Iditarod National Historic Trail

  • BLM completed and installed a 26-square-foot interpretive display of the Iditarod National Historic Trail (NHT) in the Ted Stevens Anchorage International Airport. The display promotes the 100-year anniversary of the Iditarod NHT.   
  • BLM used a helicopter to position bundles of materials for tripod markers along the Iditarod NHT. The markers will be installed in the winter (2008) along a 25-mile trail section to assist racers with locating the trail during the various Iditarod Races.  
  • Picture of Flixweed, an invasive plant speciesBLM staff finished replacement of rotted logs in the Rohn Shelter Cabin located along the Iditarod NHT. As a site eligible for the National Historic Register, extra care was taken to make the repairs “blend-in” to the 1938 structure. BLM staff discovered an outbreak of the invasive plant flixweed (a member of the mustard family). Staff pulled and burnt the invasive, but because the plant had already ‘thrown’ its seeds, new growth will need to pulled next spring. 

Glennallen Field Office

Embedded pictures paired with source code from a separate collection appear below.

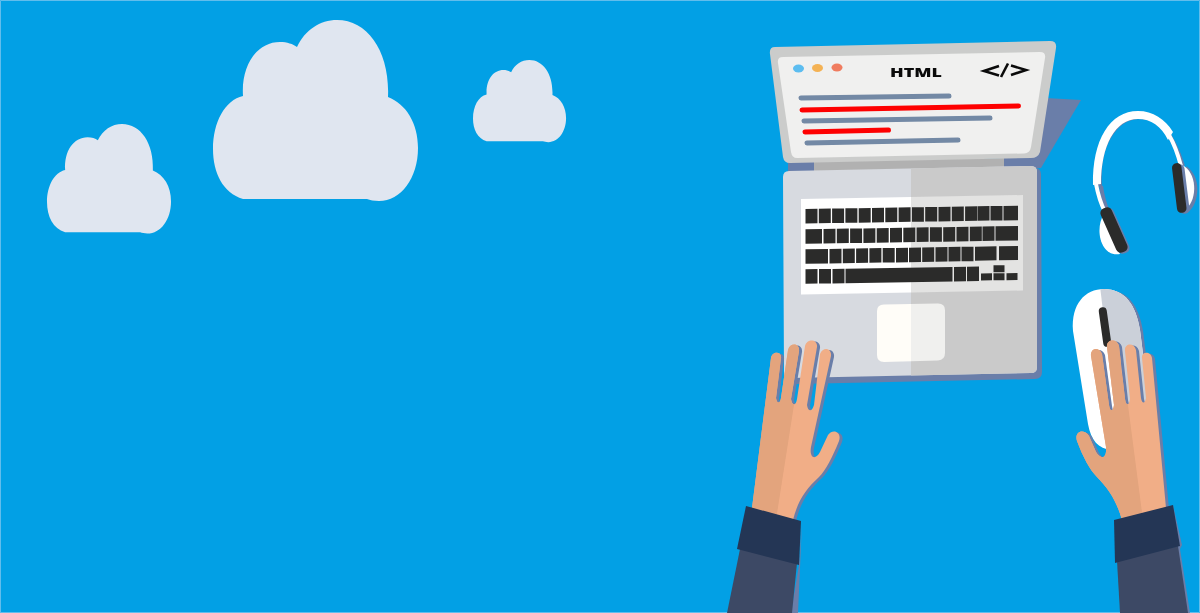
<!DOCTYPE html>
<html lang="en">
<head>
<meta charset="utf-8">
<title>Web development workspace</title>
<style>
:root {
  --sky: #02a0e5;
  --edge: #62bdec;
  --cloud: #e0e6f0;
  --shadow: #6a7ea9;
  --lid: #cbcccb;
  --screen: #f0f0ef;
  --base-light: #d7dae0;
  --base-dark: #cacaca;
  --hinge: #b1b1b1;
  --key: #2b2b2a;
  --code: #7389a5;
  --accent: #fe0000;
  --skin: #f1ae87;
  --skin-dark: #e3a47d;
  --cuff: #243655;
  --sleeve: #3d4965;
  --mouse-dark: #cbd0d9;
}
html, body { margin: 0; overflow: hidden; background: var(--sky); }
svg.banner { display: block; width: 1200px; height: 613px; }
.cloud { fill: var(--cloud); }
.shadow { fill: var(--shadow); }
.white { fill: #fff; }
.key { fill: var(--key); }
.code-line { stroke: var(--code); stroke-width: 5; stroke-linecap: round; }
.code-line.accent { stroke: var(--accent); }
.skin { fill: var(--skin); }
.skin-dark { fill: var(--skin-dark); }
.cuff { fill: var(--cuff); }
.sleeve { fill: var(--sleeve); }
.label { font-family: "Open Sans", Inter, sans-serif; font-weight: 800; fill: #0a0a0a; }
</style>
</head>
<body>
<svg class="banner" viewBox="0 0 1200 613" xmlns="http://www.w3.org/2000/svg">
  <defs>
    <path id="cloud" d="M30 179C10 173 0 153 0 129C0 102 12 80 30 76C28 45 44 22 67 22C74 22 80 24 84 27C92 10 107 0 124 0C155 0 177 32 175 77C193 84 205 103 205 128C205 158 188 181 166 181C161 181 157 180 154 179Z"/>
    <rect id="key" width="12" height="14.5"/>
    <g id="six-keys">
      <use href="#key"/><use href="#key" x="13.3"/><use href="#key" x="26.6"/>
      <use href="#key" x="39.9"/><use href="#key" x="53.2"/><use href="#key" x="66.5"/>
    </g>
    <path id="left-hand" d="M752 508L771 358C772 351 782 351 781 358L776 398C777 404 780 404 781 398L788 350C790 342 800 343 799 351L791 399C792 406 796 406 797 399L805 346C807 338 818 339 817 347L807 405C808 412 812 412 814 405L820 354C823 346 832 348 831 356L811 447C809 459 816 460 820 452L828 435C833 428 842 432 839 441C832 458 826 470 819 477C806 489 798 500 793 520Z"/>
    <path id="right-hand" d="M1166 508L1152 358C1151 351 1141 351 1142 358L1146 398C1145 404 1142 404 1141 398L1136 350C1134 342 1124 343 1125 351L1130 399C1129 406 1126 406 1125 399L1119 346C1117 338 1106 339 1107 347L1114 405C1113 412 1110 412 1109 405L1102 354C1099 346 1090 348 1091 356L1106 447C1107 459 1101 460 1096 452L1089 436C1084 428 1074 431 1077 441C1083 457 1090 470 1097 477C1109 489 1117 502 1122 520Z"/>
    <clipPath id="left-hand-clip"><use href="#left-hand"/></clipPath>
    <clipPath id="right-hand-clip"><use href="#right-hand"/></clipPath>
    <path id="laptop-base" d="M789 171L1031 166Q1037 166 1037 172L1037 367Q1037 373 1031 373L790 378Q784 378 784 372L783 177Q783 171 789 171Z"/>
    <path id="mouse-body" d="M1073 331C1071 304 1085 289 1104 289C1125 289 1136 305 1140 330L1150 410C1152 434 1134 452 1112 450C1098 449 1091 440 1088 424Z"/>
    <clipPath id="laptop-base-clip"><use href="#laptop-base"/></clipPath>
    <clipPath id="mouse-clip"><use href="#mouse-body"/></clipPath>
    <clipPath id="trackpad-clip"><path d="M884 304.500L938 303.500Q945 303.500 945 310L945 353Q945 360 938 360.500L884 362Q877 362 877 355L877 311Q877 304.500 884 304.500Z"/></clipPath>
  </defs>

  <rect width="1200" height="613" fill="var(--sky)"/>
  <path d="M0.500 613V0.500H1199.500V612.500H0" fill="none" stroke="var(--edge)"/>

  <g class="cloud">
    <use href="#cloud" transform="translate(47 124) scale(.605)"/>
    <use href="#cloud" transform="translate(213 20)"/>
    <use href="#cloud" transform="translate(473 60) scale(.454)"/>
  </g>

  <g id="laptop">
    <g class="shadow">
      <polygon points="1046,98 1081,100 1041,168 1004,170 1004,158 1034,154"/>
      <rect x="788" y="162" width="28" height="10"/>
      <path d="M1030 167Q1041 167 1041 174L1042 372Q1042 379 1035 379L796 384Q788 384 786 376Z"/>
    </g>
    <polygon fill="var(--hinge)" points="814,161 1004,158 1004,168 814,172"/>
    <path fill="var(--lid)" d="M775 47L1050 41Q1057 41 1056 48L1040 152Q1038 158 1031 158L790 163Q784 163 783 157L770 54Q769 47 775 47Z"/>
    <path fill="var(--screen)" d="M783 57L1040 52Q1046 52 1045 58L1031 147Q1030 153 1024 153.500L797 158Q792 158 791 152L778 63Q777 57 783 57Z"/>
    <ellipse cx="798.500" cy="68.500" rx="5.500" ry="4" fill="#5cbdf0"/>
    <ellipse cx="817.500" cy="68" rx="5.500" ry="4" fill="#f4b254"/>
    <ellipse cx="837" cy="67.500" rx="5.500" ry="4" fill="#f07c5f"/>
    <text class="label" x="890" y="77" font-size="11.500" textLength="52" lengthAdjust="spacingAndGlyphs">HTML</text>
    <g fill="none" stroke="#0a0a0a" stroke-width="2.600">
      <polyline points="999,66 984,71 999,75.500"/>
      <line x1="1001" y1="77" x2="1008" y2="63.500"/>
      <polyline points="1011,65.500 1026,70 1011,75"/>
    </g>
    <line class="code-line" x1="801" y1="98" x2="949" y2="96"/>
    <line class="code-line accent" x1="802" y1="110" x2="1018.500" y2="106"/>
    <line class="code-line" x1="804" y1="121" x2="990" y2="118"/>
    <line class="code-line accent" x1="805" y1="132" x2="888.500" y2="130"/>
    <line class="code-line" x1="807" y1="143" x2="958" y2="140"/>

    <use href="#laptop-base" fill="var(--base-light)"/>
    <rect x="911" y="160" width="130" height="220" fill="var(--base-dark)" clip-path="url(#laptop-base-clip)"/>
    <polygon class="white" points="801,199 911,197 911,292.500 801,294.500"/>
    <polygon fill="#e3e3e2" points="911,197 1023,195 1023,290.500 911,292.500"/>

    <g id="keyboard" class="key" transform="translate(805.500 209) skewY(-0.9)">
      <g>
        <use href="#six-keys"/><use href="#six-keys" x="79.800"/>
        <use href="#key" x="159.600"/><use href="#key" x="172"/><use href="#key" x="185"/>
        <rect x="198" width="14.500" height="14.500"/>
      </g>
      <g transform="translate(0 20.300)">
        <rect width="16.500" height="14.500"/>
        <use href="#six-keys" x="18"/><use href="#six-keys" x="97.800"/>
        <rect x="177" width="12" height="14.500"/>
        <rect x="190" width="22.500" height="14.500"/>
      </g>
      <g transform="translate(0 40.300)">
        <rect width="22.500" height="14.500"/>
        <use href="#six-keys" x="24"/>
        <use href="#key" x="103.500"/><use href="#key" x="116.700"/><use href="#key" x="130"/>
        <use href="#key" x="143"/><use href="#key" x="156"/>
        <rect x="169.500" width="21.500" height="14"/>
        <rect x="193.500" width="19" height="14"/>
      </g>
      <g transform="translate(0 60.300)">
        <use href="#key"/><use href="#key" x="13.500"/><use href="#key" x="27"/>
        <rect x="40" width="107" height="14.500"/>
        <use href="#key" x="148.500"/><use href="#key" x="161.500"/>
        <rect x="188" y="-1" width="11" height="7"/>
        <rect x="175.500" y="7" width="11" height="7"/>
        <rect x="188" y="7" width="11" height="7"/>
        <rect x="201" y="7" width="11" height="7"/>
      </g>
    </g>

    <g id="trackpad" clip-path="url(#trackpad-clip)">
      <rect x="876" y="302" width="35" height="62" fill="#fffdf8"/>
      <rect x="911" y="302" width="35" height="62" fill="#f0f0ee"/>
    </g>
  </g>

  <g id="headphones">
    <path d="M1100 186C1097 146 1115 117 1140 117C1160 117 1174 137 1183 166M1101 186Q1103 200 1108 212" fill="none" stroke="var(--shadow)" stroke-width="4"/>
    <path class="white" d="M1093 185C1092 140 1110 111 1138 111C1153 111 1165 119 1173 132L1168 140C1161 126 1151 119 1138 119C1115 119 1101 146 1101 184Z"/>
    <path d="M1096 184Q1099 200 1105 212M1169 135Q1176 147 1181 166" fill="none" stroke="#fff" stroke-width="4"/>
    <path class="shadow" d="M1186 166C1202 176 1200 204 1187 213Z"/>
    <path class="white" d="M1182 165C1197 172 1198 199 1186 209Z"/>
    <rect class="shadow" x="1177" y="164" width="10" height="50" rx="5" transform="rotate(-7 1182 189)"/>
    <rect class="key" x="1174.500" y="163" width="9.500" height="50" rx="4.500" transform="rotate(-7 1179 188)"/>
    <path class="white" d="M1104 214C1094 229 1101 258 1120 254Z"/>
    <rect class="shadow" x="1110" y="207" width="12" height="48" rx="5" transform="rotate(-24 1116 231)"/>
    <rect class="key" x="1108" y="206" width="12" height="48" rx="5" transform="rotate(-24 1114 230)"/>
  </g>

  <g id="mouse">
    <use href="#mouse-body" class="shadow" x="3" y="1"/>
    <use href="#mouse-body" class="white"/>
    <polygon points="1100,286 1160,286 1160,455 1120,455" fill="var(--mouse-dark)" clip-path="url(#mouse-clip)"/>
    <rect class="key" x="1101" y="307" width="8" height="40" rx="4" transform="rotate(-8 1105 327)"/>
  </g>

  <g id="left-arm">
    <use href="#left-hand" class="shadow" x="3" y="1"/>
    <use href="#left-hand" class="skin"/>
    <polygon class="skin-dark" points="740,330 801,330 801,370 794,405 776,520 740,520" clip-path="url(#left-hand-clip)"/>
    <polygon class="shadow" points="799,565 802,523 798,613 791,613"/>
    <polygon class="sleeve" points="740,549 797,563 792,613 727,613"/>
    <polygon class="cuff" points="746,506 801,521 799,565 737,549"/>
  </g>

  <g id="right-arm">
    <use href="#right-hand" class="shadow" x="3" y="1"/>
    <use href="#right-hand" class="skin"/>
    <polygon class="skin-dark" points="1070,330 1121,330 1121,370 1128,405 1143,520 1070,520" clip-path="url(#right-hand-clip)"/>
    <polygon class="shadow" points="1173,505 1182,545 1180,549 1190,613 1180,613"/>
    <polygon class="sleeve" points="1117,561 1178,546 1188,613 1120,613"/>
    <polygon class="cuff" points="1114,520 1173,505 1180,546 1115,563"/>
  </g>
</svg>
</body>
</html>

  • BLM installed 250 linear feet of Geoblock on the Swede Lake Trail resulting in the rehabilitation of 1.5 acres of wetland habitat near the Gulkana National Wild River.
  • Installed over 1000 linear feet of Geoblock along the South Landmark Gap Trail to reduce extensive trail braiding and protect over 7 acres of wetland habitat. This was the last installation in a series of three along this trail, which provides access to important subsistence resources. 
  • Picture of trailhead displayInstalled five interpretive and education panels at high-use 17(b) easements spread across the district. 
  • Rehabilitated 1.1 miles of the Swede Lake Trail within the Gulkana National Wild River Corridor. Work performed reduced the overall trail footprint from 344 acres in a severely braided area to an approximately 10-acre footprint over one linear mile. This work will contribute to the overall health and protection of the Middle Fork Gulkana River riparian area and protect cultural resources within the Tangle Lakes Archaeological District.
  • Restored 250 feet of severely degraded trail along the Bear Valley Trail to reduce impacts to wetlands and a small stream. 
  • Used willow transplants to rehabilitate and close illegal trails in the Tangle Lakes Archaeological District and the Gulkana National Wild River corridor.
  • Instituted a monitoring program and schedule to identify progress of rehabilitation techniques and impacts of users on BLM-managed trails. Monitoring plots have been established on Swede Lake, Middle Fork, Bear Valley, Top of the World, and South Landmark Gap trails.
  • Picture of mapping trails using ATVsBLM completed the remaining trail inventory of approximately 200 miles of trails on unencumbered BLM-managed lands.
  • Developed a proposed action for the Tangle Lakes Archaeological District Travel Management Plan. (On hold pending land conveyance issues)
  • Coordinated with the State of Alaska on future development of a foot trail system associated with Tangle Lakes campground. Initial layout and archaeological clearances were completed. 
  • Picture of ATV safety outreach at Kenny Lake FairBLM helped to organize an educational outreach project at the Kenny Lake Fair on ATV safety using high school youths. They gave presentations to parents and young riders on using the "right-sized" age-appropriate OHV. This program will be expanded in 2008 to include the Fairbanks Spring Outdoor Show.